Tuesday, February 2, 2016
‘Informed consent’ bill heads to governor’s desk
The state Senate gave final passage of “informed consent” legislation, also known as Senate Bill 4, as amended by the House of Representatives by a 33-5 vote today. Sen. Dorsey Ridley, D-Henderson, voted yes.
On Thursday, the House amended SB 4 to include the video conference option, known as “telehealth.” Backers of the House amendment said the telehealth provision would eliminate the burden of women having to make an extra trip to a clinic that provides abortions. Rep. Lynn Bechler, R-Marion, voted for the measure Thursday.
“This is a momentous occasion for this body,” said Senate Majority Floor Leader Damon Thayer, R-Georgetown, who said that proponents have pushed for this legislation for 12 years. “Today we will give a voice to those who cannot speak for themselves.”
Sen. Julie Raque Adams, R-Louisville, said women seeking an abortion must already be told about the procedure and its risks, the probable age, child-support laws and agencies that assist women who opt to proceed with their pregnancy. Adams said what SB 4 does is “clarify” this information cannot be relayed just through a telephone conversation.
“I wanted to thank all the pro-life members of this chamber, and the ones over in the House, who have been steadfast in their determination to care, not only for the well-being and health of women, but for the unborn,” said Adams, who introduced the legislation.
Senate Minority Whip Julian Carroll, D-Frankfort, voted for the measure and thanked his colleagues who also supported SB 4.
“This clearly reflects the opinion of a number of us in my party … ,” Carroll said. “We are quite pleased this legislation has now passed both the House and Senate to protect the unborn in Kentucky.”
Sen. Reginald Thomas, D-Lexington, said he voted against SB 4 because it is unnecessary.
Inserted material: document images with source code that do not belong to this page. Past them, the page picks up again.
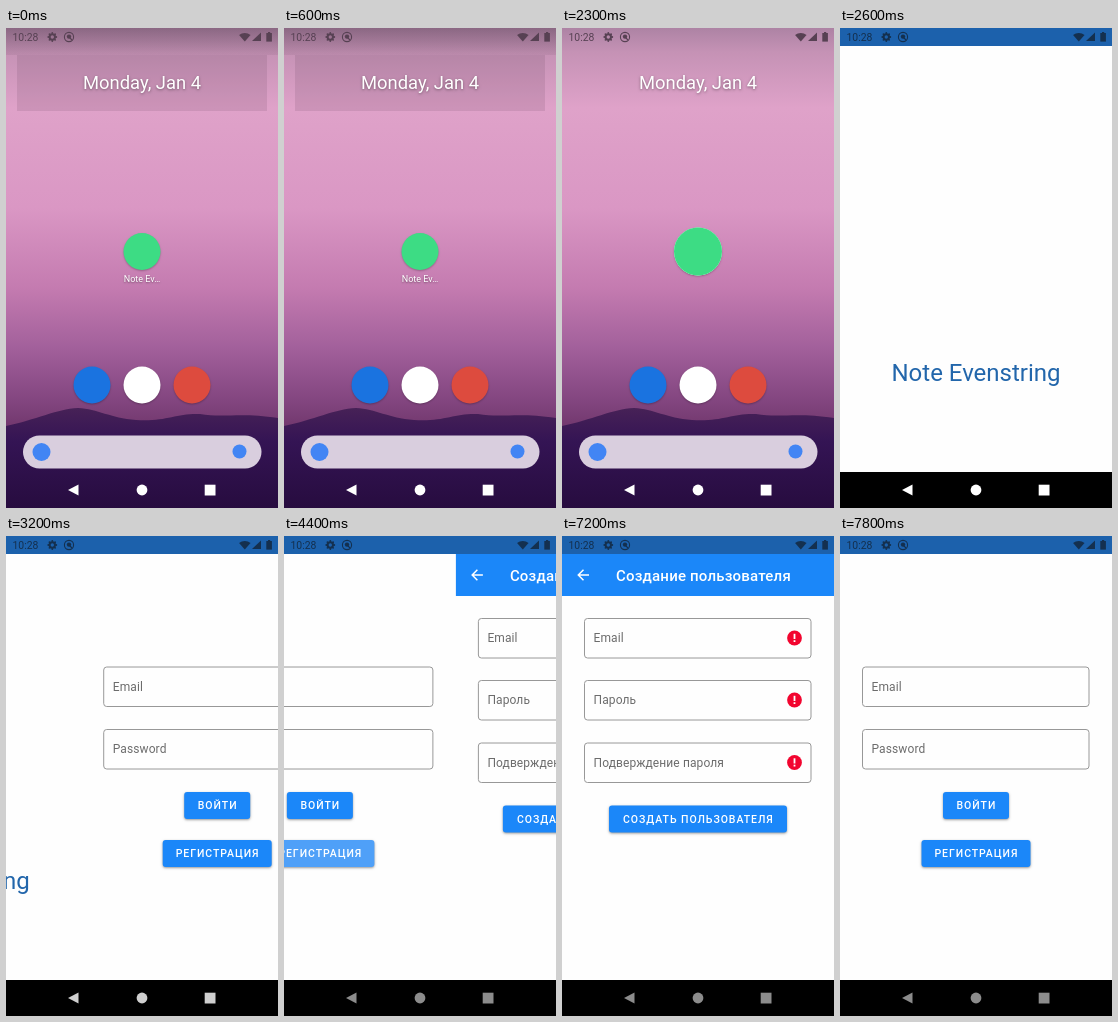
Write an HTML page with a canvas that moves like this. It is 272 by 480 pixels and loops after 8 s.

```html
<!DOCTYPE html>
<html lang="ru">
<head>
<meta charset="utf-8">
<style>
html, body { margin: 0; width: 100%; height: 100%; overflow: hidden; background: #fff; }
canvas { display: block; width: 272px; height: 480px; }
</style>
</head>
<body>
<canvas></canvas>
<script>
const W = 272, H = 480, LOOP = 8000;
const BLUE = '#1b87f9', PRESSED = [79, 160, 248], IDLE = [27, 135, 249];
const canvas = document.querySelector('canvas');
const ratio = window.devicePixelRatio || 1;
canvas.width = W * ratio;
canvas.height = H * ratio;
const c = canvas.getContext('2d');
c.scale(ratio, ratio);

const clamp = x => Math.min(1, Math.max(0, x));
const span = (t, from, to) => clamp((t - from) / (to - from));
const ease = x => (1 - Math.cos(Math.PI * x)) / 2;
const mix = (a, b, p) => a + (b - a) * p;

function rect(x, y, w, h, color) {
  c.fillStyle = color;
  c.fillRect(x, y, w, h);
}
function circle(x, y, r, color) {
  c.fillStyle = color;
  c.beginPath();
  c.arc(x, y, r, 0, 7);
  c.fill();
}
function round(x, y, w, h, r) {
  c.beginPath();
  c.roundRect(x, y, w, h, r);
}
function shape(points, color) {
  c.fillStyle = color;
  c.beginPath();
  points.forEach(p => c.lineTo(...p));
  c.fill();
}
function text(str, x, y, size, color, { weight = 400, align = 'left', spacing = 0 } = {}) {
  c.font = `${weight} ${size}px Roboto, sans-serif`;
  c.letterSpacing = spacing + 'px';
  c.textAlign = align;
  c.fillStyle = color;
  c.fillText(str, x, y);
}
function gradient(y0, y1, ...stops) {
  const g = c.createLinearGradient(0, y0, 0, y1);
  stops.forEach(([at, color]) => g.addColorStop(at, color));
  return g;
}
function shadowed(blur, dy, alpha, draw) {
  c.save();
  c.shadowColor = `rgba(0,0,0,${alpha})`;
  c.shadowBlur = blur * ratio;
  c.shadowOffsetY = dy * ratio;
  draw();
  c.restore();
}

function statusIcons(color) {
  text('10:28', 6.5, 13, 10.4, color);
  c.strokeStyle = color;
  c.lineWidth = 2;
  c.beginPath();
  c.arc(46.3, 9, 2.7, 0, 7);
  c.stroke();
  for (let i = 0; i < 8; i++) {
    const a = i * Math.PI / 4;
    circle(46.3 + 4 * Math.cos(a), 9 + 4 * Math.sin(a), 0.9, color);
  }
  c.lineWidth = 1.1;
  c.beginPath();
  c.arc(63, 9, 4.6, 0, 7);
  c.stroke();
  circle(63, 8.6, 2.2, color);
  c.beginPath();
  c.moveTo(63, 9);
  c.lineTo(66, 12);
  c.stroke();
  c.fillStyle = color;
  c.beginPath();
  c.moveTo(238.8, 13.5);
  c.arc(238.8, 13.5, 8.6, -2.3, -0.84);
  c.fill();
  shape([[246, 13], [255, 13], [255, 4.5]], color);
  rect(260.3, 5, 5.6, 8.6, color);
  rect(262, 4, 2.2, 1.2, color);
}

function navIcons(color) {
  shape([[62, 462], [72.5, 456.5], [72.5, 467.5]], color);
  circle(136, 462, 5.4, color);
  rect(198.7, 456.7, 10.8, 10.8, color);
}

function home(t) {
  rect(0, 0, W, H, gradient(0, 400,
    [0, '#ad83a4'], [0.06, '#c592b5'], [0.2, '#dfa2c9'], [0.45, '#da97c4'],
    [0.65, '#c47bb0'], [0.8, '#a2609b'], [0.93, '#834680'], [1, '#71376d']));
  c.fillStyle = gradient(378, H, [0, '#482257'], [0.35, '#341454'], [1, '#270c3f']);
  c.beginPath();
  c.moveTo(0, H);
  c.lineTo(0, 398);
  c.bezierCurveTo(30, 392, 50, 381, 72, 380);
  c.bezierCurveTo(92, 381, 104, 390, 130, 392);
  c.bezierCurveTo(160, 394, 170, 385, 194, 386);
  c.bezierCurveTo(218, 390, 235, 384, 272, 390);
  c.lineTo(W, H);
  c.fill();
  if (t < 1900) {
    rect(0, 0, W, 27, gradient(0, 27, [0, 'rgba(60,40,55,.3)'], [1, 'rgba(60,40,55,.08)']));
    rect(11, 27, 250, 56, 'rgba(80,50,75,.13)');
  }
  statusIcons('#574153');
  shadowed(3, 1, 0.4, () => text('Monday, Jan 4', 136, 60.5, 18.4, '#fff', { align: 'center' }));

  shadowed(2, 1, 0.25, () => {
    circle(136, 223.5, mix(18.5, 24, span(t, 2200, 2300)), '#3ddc84');
    circle(86, 357, 18.5, '#1a73e0');
    circle(136, 357, 18.5, '#fff');
    circle(186, 357, 18.5, '#dd4b3e');
  });
  if (t < 2200)
    shadowed(2, 1, 0.4, () => text('Note Ev…', 136, 253.5, 9, '#fff', { align: 'center' }));

  round(17, 407.5, 238.5, 33, 16.5);
  c.fillStyle = '#d9cede';
  c.fill();
  circle(35.5, 424, 9, '#4285f4');
  circle(233.5, 423.5, 7, '#4285f4');
  navIcons('#fff');
}

function field(label, y, error) {
  round(22.5, y + 0.5, 226.5, 39.5, 3);
  c.strokeStyle = '#989898';
  c.lineWidth = 1;
  c.stroke();
  text(label, 31.5, y + 24.3, 12, '#6c6c6c', { spacing: 0.1 });
  if (error) {
    circle(232.5, y + 20, 7.4, '#f2052f');
    rect(231.6, y + 15.8, 1.8, 5.2, '#fff');
    rect(231.6, y + 22.2, 1.8, 1.8, '#fff');
  }
}

function button(label, x, y, w, press = 0) {
  shadowed(2.5, 1, 0.4, () => {
    round(x, y, w, 27, 3);
    c.fillStyle = `rgb(${IDLE.map((v, i) => mix(v, PRESSED[i], press))})`;
    c.fill();
  });
  text(label, x + w / 2 + 0.4, y + 17.3, 10.5, '#fff', { weight: 500, align: 'center', spacing: 0.94 });
}

function splash() {
  text('Note Evenstring', 136, 353, 24, '#2266ab', { align: 'center' });
}

function login(t) {
  field('Email', 130.5);
  field('Password', 193);
  button('ВОЙТИ', 103, 256, 66);
  button('РЕГИСТРАЦИЯ', 81.5, 304, 109, t < 5000 ? span(t, 4150, 4300) : 0);
}

function signup(t) {
  rect(0, 18, W, 42, BLUE);
  c.strokeStyle = '#fff';
  c.lineWidth = 1.5;
  c.beginPath();
  c.moveTo(27, 39);
  c.lineTo(16.5, 39);
  c.moveTo(21.5, 33.8);
  c.lineTo(16.3, 39);
  c.lineTo(21.5, 44.2);
  c.stroke();
  text('Создание пользователя', 54, 44.6, 15, '#fff', { weight: 500, spacing: 0.18 });
  const errors = t >= 5500;
  field('Email', 82, errors);
  field('Пароль', 144, errors);
  field('Подверждение пароля', 206.5, errors);
  button('СОЗДАТЬ ПОЛЬЗОВАТЕЛЯ', 47, 269.5, 178, span(t, 5450, 5600) * (1 - span(t, 6000, 6300)));
}

function page(draw, x, t) {
  if (Math.abs(x) >= W) return;
  c.save();
  c.translate(x, 0);
  draw(t);
  c.restore();
}

function app(t) {
  rect(0, 0, W, H, '#fefefe');
  const enter = ease(span(t, 2942, 3342));
  const forward = ease(span(t, 4235, 4635)) - ease(span(t, 7300, 7700));
  page(splash, -W * enter, t);
  page(login, W * (1 - enter - forward), t);
  page(signup, W * (1 - forward), t);
  rect(0, 0, W, 18, '#1c61ac');
  statusIcons('#14304f');
  rect(0, 444, W, 36, '#000');
  const grey = Math.round(mix(255, 140, span(t, 2700, 3900)));
  navIcons(`rgb(${grey},${grey},${grey})`);
}

// The window grows out of the launcher icon.
function launch(t) {
  const p = ease(span(t, 2300, 2600));
  c.save();
  round(mix(112, 0, p), mix(199.5, 0, p), mix(48, W, p), mix(48, H, p), mix(24, 0, p));
  c.clip();
  app(t);
  c.globalAlpha = 1 - span(p, 0, 0.5);
  rect(0, 0, W, H, '#3ddc84');
  c.restore();
}

function frame(now) {
  const t = now % LOOP;
  if (t < 2600) home(t);
  if (t >= 2600) app(t);
  else if (t > 2300) launch(t);
  requestAnimationFrame(frame);
}
requestAnimationFrame(frame);
</script>
</body>
</html>
```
He then cited studies that found the majority of women receiving abortions are college educated.
“It is obvious these women understand, given their age and education, what it means to be pregnant,” he said. “To require these women to have a conference … to explain the obvious is just ridiculous. I see no reason, no purpose, for this legislation.”